[Detail] African American baseball players from Morris Brown College

The origin and purpose of African colonization. : Being the annual discourse delivered at the sixty-sixth anniversary of the American colonization society, held in the New York avenue Presbyterian church, Washington, D. C., Sunday, January 14, 1883, : by Edward Wilmot Blyden ... Pub. by request of the Society.

Edward Wilmot Blyden (1832-1912) was President of Liberia College in Monrovia, Liberia. He outlines the reasons for African colonization by American blacks; the purpose of the American Colonization Society (founded in 1816 to resettle American blacks in a colony on the African coast); the creation of the Colony of Liberia; and the current state of the country (which declared its independence in 1847). Blyden appeals for more African-American colonizers.

There are Negroes enough in this country to join in the return-descendants of Africa enough, who are faithful to the instincts of the race, and who realize their duty to their fatherland. I rejoice to know that here where the teachings of generations have been to disparage the race, there are many who are faithful, there are men and women who will go, who have a restless sense of homelessness which will never be appeased until they stand in the great land where their forefathers lived; until they catch glimpses of the old sun, and moon and stars, which still shine in their pristine brilliancy upon that vast domain; until from the deck of the ship which bears them back home they see visions of the hills rising from the white margin of the continent, and listen to the breaking music of the waves-the exhilarating laughter of the sea as it dashes against the beach. These are the elements of the great restoration. It may come in our own life time.
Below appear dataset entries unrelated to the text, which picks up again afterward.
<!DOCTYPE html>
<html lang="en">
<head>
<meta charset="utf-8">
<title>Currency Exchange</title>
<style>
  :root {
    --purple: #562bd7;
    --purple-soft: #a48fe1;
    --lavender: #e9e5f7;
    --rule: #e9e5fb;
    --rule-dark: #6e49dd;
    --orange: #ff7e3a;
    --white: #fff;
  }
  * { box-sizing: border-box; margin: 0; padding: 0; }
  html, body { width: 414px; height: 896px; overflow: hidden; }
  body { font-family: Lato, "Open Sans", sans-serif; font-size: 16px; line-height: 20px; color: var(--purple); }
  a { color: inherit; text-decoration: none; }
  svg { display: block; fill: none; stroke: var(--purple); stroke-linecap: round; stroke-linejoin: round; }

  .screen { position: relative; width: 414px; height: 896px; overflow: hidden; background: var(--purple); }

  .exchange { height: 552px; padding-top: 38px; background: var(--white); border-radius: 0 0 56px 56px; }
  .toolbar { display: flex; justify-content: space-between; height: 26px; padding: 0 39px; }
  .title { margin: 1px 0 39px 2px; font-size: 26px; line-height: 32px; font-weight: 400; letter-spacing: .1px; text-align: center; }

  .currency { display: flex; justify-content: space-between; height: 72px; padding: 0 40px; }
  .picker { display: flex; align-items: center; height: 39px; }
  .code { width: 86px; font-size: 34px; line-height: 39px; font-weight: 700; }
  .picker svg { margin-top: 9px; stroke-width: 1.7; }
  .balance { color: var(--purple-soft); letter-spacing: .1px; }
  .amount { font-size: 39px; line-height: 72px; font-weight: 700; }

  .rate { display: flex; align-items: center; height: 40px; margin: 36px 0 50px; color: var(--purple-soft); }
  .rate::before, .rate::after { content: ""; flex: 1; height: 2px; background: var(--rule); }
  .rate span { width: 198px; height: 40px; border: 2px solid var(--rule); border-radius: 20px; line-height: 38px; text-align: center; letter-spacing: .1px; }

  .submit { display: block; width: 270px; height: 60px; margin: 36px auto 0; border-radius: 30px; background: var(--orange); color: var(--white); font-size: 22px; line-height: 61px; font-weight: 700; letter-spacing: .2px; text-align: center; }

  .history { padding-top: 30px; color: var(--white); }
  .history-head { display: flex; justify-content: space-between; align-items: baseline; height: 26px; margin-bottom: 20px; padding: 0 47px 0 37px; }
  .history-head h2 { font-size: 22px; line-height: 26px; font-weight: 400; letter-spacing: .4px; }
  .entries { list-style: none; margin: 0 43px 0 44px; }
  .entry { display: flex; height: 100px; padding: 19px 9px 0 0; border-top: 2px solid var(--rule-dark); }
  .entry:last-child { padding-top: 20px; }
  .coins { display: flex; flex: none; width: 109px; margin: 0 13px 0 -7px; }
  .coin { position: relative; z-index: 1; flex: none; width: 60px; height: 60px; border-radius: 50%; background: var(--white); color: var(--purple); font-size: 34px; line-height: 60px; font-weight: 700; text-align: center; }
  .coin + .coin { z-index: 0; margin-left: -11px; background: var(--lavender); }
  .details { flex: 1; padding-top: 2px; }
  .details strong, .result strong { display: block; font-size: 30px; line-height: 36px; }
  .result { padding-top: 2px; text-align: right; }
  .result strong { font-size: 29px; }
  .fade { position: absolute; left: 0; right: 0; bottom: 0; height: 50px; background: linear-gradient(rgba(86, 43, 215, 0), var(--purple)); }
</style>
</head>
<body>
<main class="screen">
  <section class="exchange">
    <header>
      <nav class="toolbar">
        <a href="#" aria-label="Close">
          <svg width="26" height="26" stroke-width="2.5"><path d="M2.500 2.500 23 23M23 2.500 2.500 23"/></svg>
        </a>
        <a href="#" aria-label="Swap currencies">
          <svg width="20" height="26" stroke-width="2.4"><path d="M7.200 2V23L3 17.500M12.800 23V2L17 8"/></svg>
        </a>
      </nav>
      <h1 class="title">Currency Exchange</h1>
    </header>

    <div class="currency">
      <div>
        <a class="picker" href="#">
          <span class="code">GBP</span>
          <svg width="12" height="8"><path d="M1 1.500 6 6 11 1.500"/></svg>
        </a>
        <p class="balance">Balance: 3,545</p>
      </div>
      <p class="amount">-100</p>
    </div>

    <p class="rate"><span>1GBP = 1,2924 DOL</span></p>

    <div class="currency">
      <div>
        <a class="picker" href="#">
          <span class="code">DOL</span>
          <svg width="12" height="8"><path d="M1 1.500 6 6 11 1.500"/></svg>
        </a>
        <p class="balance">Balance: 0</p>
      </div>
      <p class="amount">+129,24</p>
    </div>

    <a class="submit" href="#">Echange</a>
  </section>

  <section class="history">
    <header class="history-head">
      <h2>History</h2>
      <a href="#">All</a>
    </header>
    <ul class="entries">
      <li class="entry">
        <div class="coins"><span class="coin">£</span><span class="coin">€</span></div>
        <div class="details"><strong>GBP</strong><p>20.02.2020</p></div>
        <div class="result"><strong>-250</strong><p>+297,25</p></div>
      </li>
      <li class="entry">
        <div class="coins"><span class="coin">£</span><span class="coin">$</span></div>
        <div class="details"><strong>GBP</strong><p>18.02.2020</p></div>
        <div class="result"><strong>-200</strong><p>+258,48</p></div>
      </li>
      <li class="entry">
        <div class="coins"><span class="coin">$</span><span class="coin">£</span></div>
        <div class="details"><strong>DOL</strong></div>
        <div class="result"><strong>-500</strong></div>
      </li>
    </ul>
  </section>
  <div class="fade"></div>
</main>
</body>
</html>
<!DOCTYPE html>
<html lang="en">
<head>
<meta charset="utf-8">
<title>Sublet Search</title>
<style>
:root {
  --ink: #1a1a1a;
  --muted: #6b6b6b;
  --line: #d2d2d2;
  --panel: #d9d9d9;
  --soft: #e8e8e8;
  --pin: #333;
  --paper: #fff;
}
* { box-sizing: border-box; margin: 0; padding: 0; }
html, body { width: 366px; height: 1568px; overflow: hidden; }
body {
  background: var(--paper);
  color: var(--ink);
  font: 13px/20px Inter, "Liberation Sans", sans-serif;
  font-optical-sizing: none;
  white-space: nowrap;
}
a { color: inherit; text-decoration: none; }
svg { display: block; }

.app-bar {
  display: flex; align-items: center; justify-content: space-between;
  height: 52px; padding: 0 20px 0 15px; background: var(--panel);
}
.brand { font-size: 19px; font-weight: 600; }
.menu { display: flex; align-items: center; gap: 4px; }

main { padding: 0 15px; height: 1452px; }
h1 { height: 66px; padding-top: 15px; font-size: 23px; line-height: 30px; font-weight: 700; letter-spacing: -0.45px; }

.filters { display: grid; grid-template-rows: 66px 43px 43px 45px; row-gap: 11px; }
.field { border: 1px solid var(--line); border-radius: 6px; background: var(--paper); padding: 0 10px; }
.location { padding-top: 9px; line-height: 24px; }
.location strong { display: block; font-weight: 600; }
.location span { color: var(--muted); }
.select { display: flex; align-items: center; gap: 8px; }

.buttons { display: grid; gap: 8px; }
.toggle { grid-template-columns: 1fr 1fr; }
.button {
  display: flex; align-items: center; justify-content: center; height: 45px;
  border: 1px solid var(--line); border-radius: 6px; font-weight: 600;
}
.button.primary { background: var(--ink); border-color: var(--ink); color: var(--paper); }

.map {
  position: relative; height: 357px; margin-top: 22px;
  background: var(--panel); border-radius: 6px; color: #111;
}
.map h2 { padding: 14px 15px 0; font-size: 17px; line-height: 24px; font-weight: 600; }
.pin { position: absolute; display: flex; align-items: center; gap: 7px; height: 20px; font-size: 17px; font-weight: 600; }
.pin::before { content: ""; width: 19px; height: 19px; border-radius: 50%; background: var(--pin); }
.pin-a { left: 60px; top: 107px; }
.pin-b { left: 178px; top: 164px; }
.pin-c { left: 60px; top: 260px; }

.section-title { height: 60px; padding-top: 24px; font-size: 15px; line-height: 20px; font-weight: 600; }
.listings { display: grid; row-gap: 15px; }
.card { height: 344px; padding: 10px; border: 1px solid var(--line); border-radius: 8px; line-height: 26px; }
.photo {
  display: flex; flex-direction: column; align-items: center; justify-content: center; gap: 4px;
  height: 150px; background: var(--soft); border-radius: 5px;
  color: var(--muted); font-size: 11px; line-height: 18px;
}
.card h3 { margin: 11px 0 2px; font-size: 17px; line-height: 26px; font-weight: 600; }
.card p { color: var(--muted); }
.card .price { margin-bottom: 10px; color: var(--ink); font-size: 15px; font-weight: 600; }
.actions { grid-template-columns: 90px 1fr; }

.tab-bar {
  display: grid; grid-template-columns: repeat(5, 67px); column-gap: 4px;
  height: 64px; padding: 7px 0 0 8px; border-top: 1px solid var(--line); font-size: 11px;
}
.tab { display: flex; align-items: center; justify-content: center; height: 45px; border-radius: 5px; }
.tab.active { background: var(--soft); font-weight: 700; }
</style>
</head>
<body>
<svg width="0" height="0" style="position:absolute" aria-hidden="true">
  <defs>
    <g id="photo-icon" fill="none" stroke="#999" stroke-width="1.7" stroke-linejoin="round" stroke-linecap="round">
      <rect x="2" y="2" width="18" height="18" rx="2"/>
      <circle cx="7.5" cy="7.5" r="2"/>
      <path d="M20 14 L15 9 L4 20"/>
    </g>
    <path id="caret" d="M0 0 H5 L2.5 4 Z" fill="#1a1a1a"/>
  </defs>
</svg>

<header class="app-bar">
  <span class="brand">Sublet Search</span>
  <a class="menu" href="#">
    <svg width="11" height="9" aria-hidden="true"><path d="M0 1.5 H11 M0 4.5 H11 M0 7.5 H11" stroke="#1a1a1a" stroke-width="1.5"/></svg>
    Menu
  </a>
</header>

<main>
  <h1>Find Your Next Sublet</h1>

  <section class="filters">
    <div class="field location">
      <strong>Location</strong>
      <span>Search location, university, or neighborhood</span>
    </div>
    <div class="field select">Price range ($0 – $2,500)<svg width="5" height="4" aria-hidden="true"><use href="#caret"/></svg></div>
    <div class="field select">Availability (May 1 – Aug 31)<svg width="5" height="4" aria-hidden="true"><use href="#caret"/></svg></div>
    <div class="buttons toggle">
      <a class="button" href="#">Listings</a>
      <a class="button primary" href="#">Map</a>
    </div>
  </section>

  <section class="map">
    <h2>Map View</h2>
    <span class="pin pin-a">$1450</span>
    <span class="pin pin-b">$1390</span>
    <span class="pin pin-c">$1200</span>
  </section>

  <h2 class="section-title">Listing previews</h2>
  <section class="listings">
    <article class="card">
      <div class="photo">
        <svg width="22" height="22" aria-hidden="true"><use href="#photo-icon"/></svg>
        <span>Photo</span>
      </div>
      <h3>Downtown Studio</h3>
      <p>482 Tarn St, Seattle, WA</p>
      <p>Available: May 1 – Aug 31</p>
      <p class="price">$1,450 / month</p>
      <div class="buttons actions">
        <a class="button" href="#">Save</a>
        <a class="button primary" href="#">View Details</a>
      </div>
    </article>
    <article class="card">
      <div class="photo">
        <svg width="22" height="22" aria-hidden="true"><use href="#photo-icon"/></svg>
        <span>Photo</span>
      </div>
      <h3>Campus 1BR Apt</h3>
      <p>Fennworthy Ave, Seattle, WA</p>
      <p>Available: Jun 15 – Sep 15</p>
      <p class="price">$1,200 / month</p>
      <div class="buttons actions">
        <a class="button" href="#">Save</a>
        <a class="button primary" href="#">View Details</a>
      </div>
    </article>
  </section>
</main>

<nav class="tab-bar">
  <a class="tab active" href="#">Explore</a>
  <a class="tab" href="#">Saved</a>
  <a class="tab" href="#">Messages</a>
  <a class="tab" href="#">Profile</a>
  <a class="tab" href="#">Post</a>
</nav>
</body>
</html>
It may be our happiness to see those rise up who will formulate progress for Africa-embody the ideas which will reduce our social and political life to order; and we may, before we die, thank God that we have seen His salvation; that the Negro has grasped with a clear knowledge his meaning in the world's vast life--in politics-in science-in religion.

Full text (Library of Congress/Daniel A.P. Murray Pamphlet Collection)